Millennials may not have high-budget production values, but the no-frills packaging disguises a surprisingly nuanced presentation of the evergreen “kids today” narrative. “I started interviewing kids once a year in hopes of helping them find their stories,” Stevenson says in his intro, and for the most part he cuts through the tired millennial stereotypes by letting the kids have their say: Mercifully, there are no talking heads or “experts” attempting to explain millennials’ behavior.

Refusing to make grand statements about millennials is a wise move. Instead of a nebulous thinkpiece come to life, Millennials is about the specific stories of its subjects. One girl, Danielle, was sexually assaulted at a party at the age of 12, and we see her struggle with the psychological effects of the attack in the years after; another girl, Gwenth, grows up chafing against her overprotective parents, who immigrated to the States from Vietnam. Rather than cutting back and forth between stories, Stevenson devotes about a third of each episode to one person’s story — a snapshot of a crucial, formative time in each of their lives.

Played back to back, these stories reveal a lot of common ground. In the first three episodes, most of the kids express the desire to feel in control of their lives. They want to be listened to, they want their parents’ attention, and they want their lives to be meaningful. They’re impatient for adulthood; one boy describes feeling “restless in a wanting something bigger kind of way, as long as I can remember.” Many of their parents are or eventually become divorced. Millennials may not traffic in melodrama, but the kids Stevenson chooses are a troubled bunch: drugs, self-harm, institutional visits, absent fathers and mothers, and mental breakdowns are persistent throughout the series.

What stands out the most is how normal it all looks. The marketing aimed toward the lucrative 18-34 demographic would have you believe all millennials base their life choices on the misadventures of Hannah Horvath, impulsively shelling out cash for summer music festivals and take-out cupcakes. On not a few TV shows, millennials stroll through New York City and L.A. with an aimless charm that belies the generational anxiety bubbling underneath.

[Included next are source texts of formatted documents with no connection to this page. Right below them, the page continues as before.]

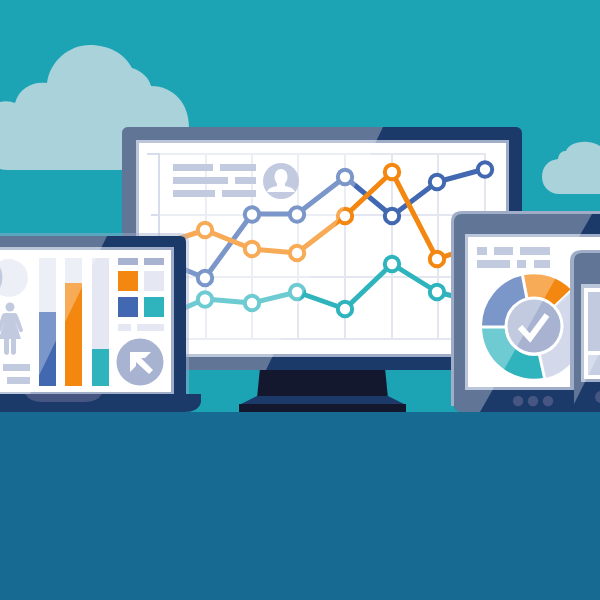
<!DOCTYPE html>
<html lang="en">
<head>
<meta charset="utf-8">
<title>Analytics on every screen</title>
<style>
:root {
  --sky: #1ca4b5; --desk: #176a91; --cloud: #a9d2da;
  --navy: #1c3a69; --ink: #14182f; --edge: #9fadc9; --button: #475582;
  --white: #fff; --grid: #e4e6f0; --pale: #e5e8f2; --soft: #c5cee3; --slate: #a7b3d1;
  --blue: #4268b1; --orange: #f3870f; --teal: #2fb4bd;
}
html, body { margin: 0; width: 600px; height: 600px; overflow: hidden; background: var(--sky); }
svg { display: block; }
.sky { fill: var(--sky); } .desk { fill: var(--desk); } .cloud { fill: var(--cloud); }
.navy { fill: var(--navy); } .ink { fill: var(--ink); } .edge { fill: var(--edge); }
.button { fill: var(--button); } .white { fill: var(--white); }
.pale { fill: var(--pale); } .soft { fill: var(--soft); } .slate { fill: var(--slate); }
.blue { fill: var(--blue); } .orange { fill: var(--orange); } .teal { fill: var(--teal); }
.grid { fill: none; stroke: var(--grid); stroke-width: 2; }
.axis { fill: none; stroke: var(--soft); stroke-width: 2; }
.series { fill: none; stroke-width: 5; stroke-linejoin: round; }
.nodes { fill: var(--white); stroke-width: 4; }
.s-blue { stroke: var(--blue); } .s-orange { stroke: var(--orange); } .s-teal { stroke: var(--teal); }
.glare { fill: var(--white); opacity: .3; }
.glare-strong { fill: var(--white); opacity: .44; }
.ring { fill: none; stroke-width: 23; }
</style>
</head>
<body>
<svg width="600" height="600" viewBox="0 0 600 600" role="img" aria-label="Laptop, desktop monitor, tablet and phone showing charts">
  <defs>
    <clipPath id="monitor-shape"><rect x="122" y="127" width="400" height="243" rx="6"/></clipPath>
    <clipPath id="monitor-screen"><rect x="139" y="143" width="367" height="211"/></clipPath>
    <clipPath id="laptop-shape"><path d="M0 236H180Q186 236 186 242V394H0Z"/></clipPath>
    <clipPath id="tablet-shape"><path d="M600 214H462Q454 214 454 222V404Q454 412 462 412H600Z"/></clipPath>
    <clipPath id="phone-shape"><path d="M600 253H582Q574 253 574 261V412H600Z"/></clipPath>
    <clipPath id="avatar-disc"><circle cx="281" cy="181" r="18"/></clipPath>
    <circle id="node" r="7.2"/>
  </defs>

  <rect class="sky" width="600" height="600"/>
  <g id="clouds" class="cloud">
    <path d="M0 102Q8 100 15 103C19 88 33 81 47 83C50 61 69 45 90 45C109 45 125 54 132 68C142 71 149 78 151 86C174 86 189 104 189 127C189 152 171 170 148 170H8Q3 170 0 169Z"/>
    <path d="M600 146C587 138 569 142 566 151C561 150 558 156 558 159C548 160 542 167 542 177C542 187 550 194 559 194H600Z"/>
  </g>
  <rect id="desk" class="desk" y="412" width="600" height="188"/>

  <g id="monitor">
    <path class="ink" d="M260 368H385L388 398H257Z"/>
    <path class="navy" d="M257 396H388L406 405H239Z"/>
    <rect class="ink" x="239" y="404" width="167" height="8"/>
    <rect class="navy" x="122" y="127" width="400" height="243" rx="6"/>
    <rect class="edge" x="136" y="140" width="373" height="217"/>
    <rect class="white" x="139" y="143" width="367" height="211"/>
    <g clip-path="url(#monitor-screen)">
      <path class="grid" d="M147 154H486M151 215H486M159 277H486M159 339H486M206 154V339M252 154V339M298 154V339M345 154V339M392 154V339M438 154V339M485 154V339"/>
      <path class="axis" d="M147 154H159V339M151 215H159"/>
      <g id="caption-bars">
        <path class="slate" d="M173 164h40v7h-40zM220 164h36v7h-36zM173 177h55v7h-55zM235 177h21v7h-21zM173 190h42v7h-42zM222 190h34v7h-34z"/>
      </g>
      <g id="avatar">
        <circle class="slate" cx="281" cy="181" r="18"/>
        <g class="white" clip-path="url(#avatar-disc)">
          <ellipse cx="281" cy="177" rx="6.5" ry="8"/>
          <path d="M277 181H285V186C291 187 294 189 295 192H267C268 189 271 187 277 186Z"/>
        </g>
      </g>
      <g id="blue-series">
        <path class="series s-blue" d="M159 259L205 278L252 214H297L345 177L392 216L437 182L485 169"/>
        <g class="nodes s-blue">
          <use href="#node" x="205" y="278"/><use href="#node" x="252" y="214.500"/><use href="#node" x="297" y="214.500"/><use href="#node" x="345" y="177"/><use href="#node" x="392" y="216"/><use href="#node" x="437" y="182"/><use href="#node" x="485" y="169.500"/>
        </g>
      </g>
      <g id="orange-series">
        <path class="series s-orange" d="M159 245L205 230L252 249L297 253L345 216L392 172L437 259L485 243"/>
        <g class="nodes s-orange">
          <use href="#node" x="205" y="230"/><use href="#node" x="252" y="249"/><use href="#node" x="297" y="253"/><use href="#node" x="345" y="216"/><use href="#node" x="392" y="172"/><use href="#node" x="437" y="259"/>
        </g>
      </g>
      <g id="teal-series">
        <path class="series s-teal" d="M159 319L205 299L252 303L297 292L345 309L392 264L437 292L485 304"/>
        <g class="nodes s-teal">
          <use href="#node" x="205" y="299.500"/><use href="#node" x="252" y="303"/><use href="#node" x="297" y="292"/><use href="#node" x="345" y="309"/><use href="#node" x="392" y="264"/><use href="#node" x="437" y="292"/>
        </g>
      </g>
    </g>
    <path class="glare" clip-path="url(#monitor-shape)" d="M122 127H383L266 370H122Z"/>
  </g>

  <g id="laptop">
    <path class="edge" d="M0 233H180Q189 233 189 242V394H0Z" opacity=".45"/>
    <path class="navy" d="M0 236H180Q186 236 186 242V394H0Z"/>
    <rect class="edge" y="247" width="174" height="147"/>
    <rect class="white" y="250" width="171" height="142"/>
    <g id="laptop-profile">
      <circle class="pale" cx="9" cy="278" r="19"/>
      <path class="slate" d="M0 267Q5 277 0 288Z"/>
      <g class="slate">
        <circle cx="10" cy="307" r="4.500"/>
        <path d="M5 313H15Q17 313 18 316L23 330Q22 334 19 331L15 320L21 339H16V353Q13 357 11 353V339H9V353Q7 357 4 353V339H0V335L5 320L1 331L0 332V321L2 315Q3 313 5 313Z"/>
        <path d="M3 364h27v7H3zM7 377h23v7H7z"/>
      </g>
    </g>
    <g id="laptop-bars">
      <path class="pale" d="M39 258h17v128H39zM65 258h17v128H65zM92 258h17v128H92z"/>
      <rect class="blue" x="39" y="312" width="17" height="74"/>
      <rect class="orange" x="65" y="283" width="17" height="103"/>
      <rect class="teal" x="92" y="349" width="17" height="37"/>
    </g>
    <g id="laptop-tiles">
      <path class="slate" d="M118 258h20v7h-20zM144 258h20v7h-20z"/>
      <rect class="orange" x="118" y="271" width="20" height="20"/>
      <rect class="pale" x="144" y="271" width="20" height="20"/>
      <rect class="blue" x="118" y="297" width="20" height="20"/>
      <rect class="teal" x="144" y="297" width="20" height="20"/>
      <path class="pale" d="M118 324h13v7h-13zM137 324h27v7h-27z"/>
    </g>
    <g id="arrow-badge">
      <circle class="slate" cx="140" cy="362" r="23.500"/>
      <path class="white" d="M130 352H151L145 358H141L153 370L149 374L136 362V366L130 372Z"/>
    </g>
    <path class="glare" clip-path="url(#laptop-shape)" d="M0 236H107L30 394H0Z"/>
    <path class="navy" d="M0 394H201V402Q199 412 184 412H0Z"/>
    <path class="button" d="M25 394H102Q97 402 85 402H42Q30 402 25 394Z"/>
  </g>

  <g id="tablet">
    <path class="edge" d="M600 211H462Q451 211 451 222V406H454V222Q454 214 462 214H600Z"/>
    <path class="navy" d="M600 214H462Q454 214 454 222V404Q454 412 462 412H600Z"/>
    <rect class="edge" x="465" y="234" width="135" height="156"/>
    <rect class="white" x="468" y="237" width="132" height="150"/>
    <path class="slate" d="M477 247h10v8h-10zM494 247h19v8h-19zM520 247h30v8h-30zM477 260h33v8h-33zM517 260h9v8h-9zM534 260h16v8h-16z"/>
    <g id="donut" class="ring">
      <path d="M493.500 327A40.500 40.500 0 0 1 526 286.500" stroke="var(--blue)"/>
      <path d="M526 286.500A40.500 40.500 0 0 1 563 298" stroke="var(--orange)"/>
      <path d="M563 298A40.500 40.500 0 0 1 542 366.500" stroke="var(--pale)"/>
      <path d="M542 366.500A40.500 40.500 0 0 1 493.500 327" stroke="var(--teal)"/>
    </g>
    <path d="M527 299L522 273M555 306L573 289M539 353L545 380M508 327H481" fill="none" stroke="#fff" stroke-width="3"/>
    <path d="M541 354.500L546 378Q562 375 574 359V298L571 291L554 307Q563 317 563 328Q560 350 541 354.500Z" class="soft" opacity=".55"/>
    <circle class="white" cx="534" cy="326" r="29.500"/>
    <circle class="slate" cx="534" cy="326" r="26.500"/>
    <path d="M520 327L530 338L547 315" fill="none" stroke="#fff" stroke-width="6"/>
    <g class="button"><circle cx="518" cy="401" r="5.200"/><circle cx="533" cy="401" r="5.200"/><circle cx="548" cy="401" r="5.200"/></g>
    <path class="glare" clip-path="url(#tablet-shape)" d="M454 214H592L480 412H454Z"/>
  </g>

  <g id="phone">
    <path class="edge" d="M600 250H582Q570 250 570 261V390H574V261Q574 253 582 253H600Z"/>
    <path class="navy" d="M600 253H582Q574 253 574 261V412H600Z"/>
    <rect class="edge" x="581" y="284" width="19" height="98"/>
    <rect class="white" x="584" y="288" width="16" height="91"/>
    <rect class="slate" x="588" y="292" width="12" height="59"/>
    <rect class="soft" x="588" y="355" width="12" height="20"/>
    <circle class="button" cx="601" cy="397" r="6"/>
    <path class="glare" clip-path="url(#phone-shape)" d="M574 253H600V352L574 404Z"/>
  </g>
</svg>
</body>
</html>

The boys and girls of Millennials are grounded by very real, if mundane, problems. Divorce has become so common that it’s easy to forget how earth shattering it can feel to a kid, and many of the children featured are torn apart when their parents split apart. Others struggle with depression or feeling unable to meet their parents’ high expectations. One boy who emigrated from Mexico as an 11-year-old finds out only as he’s poised to graduate high school that he and his family are not legal citizens, and so he can’t apply to colleges. Some find religion as adolescents, while others reject it.

Ironically, the show’s marketing materials would likely turn off most millennials; the key image, which shows Stevenson lying on the grass on his back in a nod to the Boyhood poster, looks more like parody than winking homage. But this less-than-savvy approach suits the program. It may lack the high-sheen gloss of other products aimed at millennials, but it also lacks the whiff of desperation and condescension they so often radiate.